The task = Print the data below exactly as it stands, and keep the pictures out.
Start of Material shown
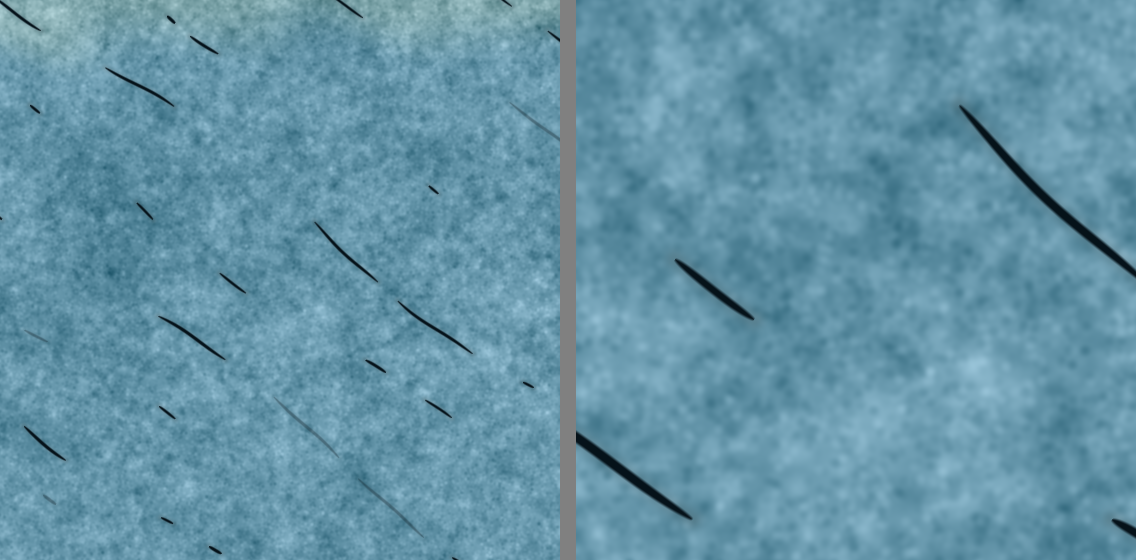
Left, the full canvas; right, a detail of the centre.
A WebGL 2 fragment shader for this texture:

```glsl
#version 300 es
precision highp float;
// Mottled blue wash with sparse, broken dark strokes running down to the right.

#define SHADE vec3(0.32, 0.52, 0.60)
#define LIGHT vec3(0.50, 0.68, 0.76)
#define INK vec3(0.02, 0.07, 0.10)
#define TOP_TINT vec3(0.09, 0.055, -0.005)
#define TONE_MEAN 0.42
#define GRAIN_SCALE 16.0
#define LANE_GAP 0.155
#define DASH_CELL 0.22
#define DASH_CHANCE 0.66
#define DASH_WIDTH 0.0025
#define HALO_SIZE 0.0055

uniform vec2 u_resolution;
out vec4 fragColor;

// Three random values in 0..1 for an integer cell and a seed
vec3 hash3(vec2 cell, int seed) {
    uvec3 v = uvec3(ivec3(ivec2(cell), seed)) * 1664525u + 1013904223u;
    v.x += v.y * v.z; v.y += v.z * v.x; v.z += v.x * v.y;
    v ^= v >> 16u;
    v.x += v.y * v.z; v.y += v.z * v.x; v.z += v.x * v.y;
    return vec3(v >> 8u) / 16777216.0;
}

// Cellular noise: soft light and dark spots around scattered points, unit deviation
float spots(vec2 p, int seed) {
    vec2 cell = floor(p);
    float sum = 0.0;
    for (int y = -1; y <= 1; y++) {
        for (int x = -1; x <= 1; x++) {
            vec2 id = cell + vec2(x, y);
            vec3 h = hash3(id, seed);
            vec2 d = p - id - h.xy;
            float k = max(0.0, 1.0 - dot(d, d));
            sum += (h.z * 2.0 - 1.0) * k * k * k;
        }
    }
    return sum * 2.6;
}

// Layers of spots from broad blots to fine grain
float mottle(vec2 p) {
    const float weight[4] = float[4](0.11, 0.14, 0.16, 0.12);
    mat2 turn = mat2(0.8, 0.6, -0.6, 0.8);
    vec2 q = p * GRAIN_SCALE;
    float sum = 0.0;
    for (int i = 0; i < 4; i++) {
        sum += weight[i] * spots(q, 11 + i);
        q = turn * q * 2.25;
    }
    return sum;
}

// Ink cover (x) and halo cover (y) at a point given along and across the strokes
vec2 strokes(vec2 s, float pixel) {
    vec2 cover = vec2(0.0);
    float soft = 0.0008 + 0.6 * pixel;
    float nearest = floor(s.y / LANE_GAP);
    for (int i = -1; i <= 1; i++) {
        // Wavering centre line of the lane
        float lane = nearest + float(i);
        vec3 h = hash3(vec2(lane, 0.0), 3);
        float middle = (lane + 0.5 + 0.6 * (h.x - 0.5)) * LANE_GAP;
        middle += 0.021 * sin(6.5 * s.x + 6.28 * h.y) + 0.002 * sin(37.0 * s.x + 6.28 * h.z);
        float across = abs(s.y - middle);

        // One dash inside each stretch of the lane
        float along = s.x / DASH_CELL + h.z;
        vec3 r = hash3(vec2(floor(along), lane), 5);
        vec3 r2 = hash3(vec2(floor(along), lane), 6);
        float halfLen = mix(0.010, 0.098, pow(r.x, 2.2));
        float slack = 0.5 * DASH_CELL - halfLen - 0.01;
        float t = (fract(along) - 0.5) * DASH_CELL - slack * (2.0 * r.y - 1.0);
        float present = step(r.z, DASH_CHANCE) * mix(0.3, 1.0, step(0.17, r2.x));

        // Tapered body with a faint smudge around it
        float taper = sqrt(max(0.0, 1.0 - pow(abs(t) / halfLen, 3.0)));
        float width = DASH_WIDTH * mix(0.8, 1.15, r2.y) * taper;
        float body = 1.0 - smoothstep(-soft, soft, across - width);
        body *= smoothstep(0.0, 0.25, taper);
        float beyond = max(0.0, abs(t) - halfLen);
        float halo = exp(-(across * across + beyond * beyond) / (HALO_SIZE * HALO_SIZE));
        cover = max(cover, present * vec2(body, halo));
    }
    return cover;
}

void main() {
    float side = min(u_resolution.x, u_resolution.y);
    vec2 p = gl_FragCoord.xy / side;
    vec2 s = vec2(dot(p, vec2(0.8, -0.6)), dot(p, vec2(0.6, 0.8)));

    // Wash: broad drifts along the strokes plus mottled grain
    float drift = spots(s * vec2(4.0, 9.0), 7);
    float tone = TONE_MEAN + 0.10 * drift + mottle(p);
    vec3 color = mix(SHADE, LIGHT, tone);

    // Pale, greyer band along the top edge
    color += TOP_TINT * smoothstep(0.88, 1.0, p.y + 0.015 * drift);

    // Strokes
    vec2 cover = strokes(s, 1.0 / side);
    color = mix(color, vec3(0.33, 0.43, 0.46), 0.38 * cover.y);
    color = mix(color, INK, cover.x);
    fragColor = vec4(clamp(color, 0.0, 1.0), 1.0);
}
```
End of Material shown
Answer box =
Left, the full canvas; right, a detail of the centre.
A WebGL 2 fragment shader for this texture:

```glsl
#version 300 es
precision highp float;
// Mottled blue wash with sparse, broken dark strokes running down to the right.

#define SHADE vec3(0.32, 0.52, 0.60)
#define LIGHT vec3(0.50, 0.68, 0.76)
#define INK vec3(0.02, 0.07, 0.10)
#define TOP_TINT vec3(0.09, 0.055, -0.005)
#define TONE_MEAN 0.42
#define GRAIN_SCALE 16.0
#define LANE_GAP 0.155
#define DASH_CELL 0.22
#define DASH_CHANCE 0.66
#define DASH_WIDTH 0.0025
#define HALO_SIZE 0.0055

uniform vec2 u_resolution;
out vec4 fragColor;

// Three random values in 0..1 for an integer cell and a seed
vec3 hash3(vec2 cell, int seed) {
    uvec3 v = uvec3(ivec3(ivec2(cell), seed)) * 1664525u + 1013904223u;
    v.x += v.y * v.z; v.y += v.z * v.x; v.z += v.x * v.y;
    v ^= v >> 16u;
    v.x += v.y * v.z; v.y += v.z * v.x; v.z += v.x * v.y;
    return vec3(v >> 8u) / 16777216.0;
}

// Cellular noise: soft light and dark spots around scattered points, unit deviation
float spots(vec2 p, int seed) {
    vec2 cell = floor(p);
    float sum = 0.0;
    for (int y = -1; y <= 1; y++) {
        for (int x = -1; x <= 1; x++) {
            vec2 id = cell + vec2(x, y);
            vec3 h = hash3(id, seed);
            vec2 d = p - id - h.xy;
            float k = max(0.0, 1.0 - dot(d, d));
            sum += (h.z * 2.0 - 1.0) * k * k * k;
        }
    }
    return sum * 2.6;
}

// Layers of spots from broad blots to fine grain
float mottle(vec2 p) {
    const float weight[4] = float[4](0.11, 0.14, 0.16, 0.12);
    mat2 turn = mat2(0.8, 0.6, -0.6, 0.8);
    vec2 q = p * GRAIN_SCALE;
    float sum = 0.0;
    for (int i = 0; i < 4; i++) {
        sum += weight[i] * spots(q, 11 + i);
        q = turn * q * 2.25;
    }
    return sum;
}

// Ink cover (x) and halo cover (y) at a point given along and across the strokes
vec2 strokes(vec2 s, float pixel) {
    vec2 cover = vec2(0.0);
    float soft = 0.0008 + 0.6 * pixel;
    float nearest = floor(s.y / LANE_GAP);
    for (int i = -1; i <= 1; i++) {
        // Wavering centre line of the lane
        float lane = nearest + float(i);
        vec3 h = hash3(vec2(lane, 0.0), 3);
        float middle = (lane + 0.5 + 0.6 * (h.x - 0.5)) * LANE_GAP;
        middle += 0.021 * sin(6.5 * s.x + 6.28 * h.y) + 0.002 * sin(37.0 * s.x + 6.28 * h.z);
        float across = abs(s.y - middle);

        // One dash inside each stretch of the lane
        float along = s.x / DASH_CELL + h.z;
        vec3 r = hash3(vec2(floor(along), lane), 5);
        vec3 r2 = hash3(vec2(floor(along), lane), 6);
        float halfLen = mix(0.010, 0.098, pow(r.x, 2.2));
        float slack = 0.5 * DASH_CELL - halfLen - 0.01;
        float t = (fract(along) - 0.5) * DASH_CELL - slack * (2.0 * r.y - 1.0);
        float present = step(r.z, DASH_CHANCE) * mix(0.3, 1.0, step(0.17, r2.x));

        // Tapered body with a faint smudge around it
        float taper = sqrt(max(0.0, 1.0 - pow(abs(t) / halfLen, 3.0)));
        float width = DASH_WIDTH * mix(0.8, 1.15, r2.y) * taper;
        float body = 1.0 - smoothstep(-soft, soft, across - width);
        body *= smoothstep(0.0, 0.25, taper);
        float beyond = max(0.0, abs(t) - halfLen);
        float halo = exp(-(across * across + beyond * beyond) / (HALO_SIZE * HALO_SIZE));
        cover = max(cover, present * vec2(body, halo));
    }
    return cover;
}

void main() {
    float side = min(u_resolution.x, u_resolution.y);
    vec2 p = gl_FragCoord.xy / side;
    vec2 s = vec2(dot(p, vec2(0.8, -0.6)), dot(p, vec2(0.6, 0.8)));

    // Wash: broad drifts along the strokes plus mottled grain
    float drift = spots(s * vec2(4.0, 9.0), 7);
    float tone = TONE_MEAN + 0.10 * drift + mottle(p);
    vec3 color = mix(SHADE, LIGHT, tone);

    // Pale, greyer band along the top edge
    color += TOP_TINT * smoothstep(0.88, 1.0, p.y + 0.015 * drift);

    // Strokes
    vec2 cover = strokes(s, 1.0 / side);
    color = mix(color, vec3(0.33, 0.43, 0.46), 0.38 * cover.y);
    color = mix(color, INK, cover.x);
    fragColor = vec4(clamp(color, 0.0, 1.0), 1.0);
}
```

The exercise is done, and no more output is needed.